There is almost no real-time open data on most mental health issues. And, very few data sets are as general (cutting across issues) or as large. Simply, Crisis Text Line has a unique and large set of data on teens and mental health that can (1) inform the public and media, (2) shape government and school policies, and (3) drive cutting edge academic research.
David W. Covington, a former counselor, and creator of Zero Suicide, another data driven initiative, points out the importance of moving from just an individual-level counselor perspective to a larger systems perspective, “to improve outcomes and close gaps rather than [relying] on the heroic efforts of individual practitioners.” This doesn’t mean that dedicated counselors aren’t important, they are. However, analysis of social data allows us to complement and inform the work therapists are doing to reduce suicide.
In conclusion, World Suicide Prevention Day is an important reminder that working together we can prevent suicide. Collecting and analyzing data on suicide has a long tradition within sociology and will continue to be an important part of achieving public health goals. With that said, it’s still important to intervene on multiple levels, including the individual level. Educate yourself on the suicide warning signs and what you can do if someone in your life is in crisis. You can make a difference!
- The Crisis Text Line provides data through Crisis Trends a platform to help people learn about and prevent crises in the US. Take a few minutes to explore reports of crises by time of day, day of the week, and by state. How does your state compare to other states?

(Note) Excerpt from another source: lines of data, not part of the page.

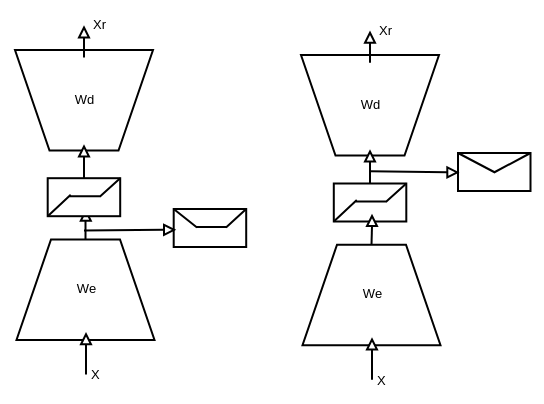
<!DOCTYPE html>
<html lang="en">
<head>
<meta charset="utf-8">
<title>Autoencoder diagrams</title>
<style>
  :root { --paper: #ffffff; --ink: #000000; }
  * { box-sizing: border-box; }
  html, body { margin: 0; background: var(--paper); }
  body { width: 544px; height: 404px; overflow: hidden; }
  .diagram { position: relative; width: 544px; height: 404px; background: var(--paper); }
  .shapes { position: absolute; inset: 0; display: block; }
  .shapes .node, .shapes .head { fill: var(--paper); }
  .shapes .curve, .shapes .wire { fill: none; }
  .shapes { stroke: var(--ink); stroke-width: 2; stroke-miterlimit: 10; }
  .label {
    position: absolute;
    font: 13px/16px "Liberation Sans", Arial, sans-serif;
    color: var(--ink);
    white-space: nowrap;
  }
  .centered { transform: translateX(-50%); }
</style>
</head>
<body>
<main class="diagram">
  <svg class="shapes" width="544" height="404" viewBox="0 0 544 404" aria-hidden="true">
    <defs>
      <polygon id="decoder" class="node" points="15,50 153,50 118.5,150.5 49.5,150.5"/>
      <polygon id="encoder" class="node" points="51,239.5 120,239.5 154.5,340 16.5,340"/>
      <rect id="box" class="node" width="72.5" height="38"/>
      <path id="saturation" class="curve" d="M0 38 L23 16.5 M22 18 H53 M52 18.5 L72.5 0"/>
      <polygon id="head" class="head" points="0,0 5,10 -5,10"/>
    </defs>

    <g id="activation-on-encoder">
      <use href="#decoder"/>
      <use href="#encoder"/>
      <path class="wire" d="M84 57.500 V38"/>
      <use href="#head" x="84" y="27.500"/>
      <path class="wire" d="M84 178 V156"/>
      <use href="#head" x="84" y="146.500"/>
      <path class="wire" d="M85.500 239.500 V221"/>
      <use href="#head" x="85.800" y="210.800"/>
      <use href="#box" x="47.700" y="178.200"/>
      <use href="#saturation" x="47.700" y="178.200"/>
      <path class="wire" d="M84 230.500 L164 229.800"/>
      <use href="#box" x="173.700" y="209"/>
      <path class="curve" d="M173.700 209 L197 227.500 M196 227 H227 M226 227.500 L246.200 209"/>
      <use href="#head" transform="translate(174 229.800) rotate(90)"/>
      <path class="wire" d="M86 374.500 V344"/>
      <use href="#head" x="86" y="334.300"/>
    </g>

    <g id="activation-on-code">
      <use href="#decoder" x="286" y="5"/>
      <use href="#encoder" x="286" y="5.300"/>
      <path class="wire" d="M370 62.700 V43"/>
      <use href="#head" x="370" y="32.700"/>
      <path class="wire" d="M370 183.500 V161"/>
      <use href="#head" x="370" y="151.500"/>
      <path class="wire" d="M370 171.200 L447 172.300"/>
      <use href="#box" x="333.800" y="183.500"/>
      <use href="#saturation" x="333.800" y="183.500"/>
      <path class="wire" d="M371.500 244.800 L372 226"/>
      <use href="#head" x="372" y="216"/>
      <use href="#box" x="458" y="153"/>
      <path class="curve" d="M458 153 L495 172.500 M494 172.500 L530.500 153"/>
      <use href="#head" transform="translate(457.300 172.400) rotate(90)"/>
      <path class="wire" d="M372 379.700 V349"/>
      <use href="#head" x="372" y="339.500"/>
    </g>
  </svg>

  <span class="label" style="left:93px;top:17px">Xr</span>
  <span class="label centered" style="left:84.500px;top:92px">Wd</span>
  <span class="label centered" style="left:86.500px;top:281px">We</span>
  <span class="label" style="left:91px;top:367px">X</span>

  <span class="label" style="left:379px;top:23px">Xr</span>
  <span class="label centered" style="left:370.500px;top:97px">Wd</span>
  <span class="label centered" style="left:372.500px;top:286px">We</span>
  <span class="label" style="left:377px;top:373px">X</span>
</main>
</body>
</html>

- Using a sociological perspective, explain why some people feel more comfortable communicating with a stranger about crises instead of someone they know.
- Check out the statistics on suicide from the American Foundation for Suicide Prevention. Why do some groups (e.g., age, race, gender) have different suicide rates? Explain.
- Listen to an interview on the Social Work Podcast with David W. Covington, on a healthcare initiative called, Zero Suicide. How does taking a sociological perspective help save lives?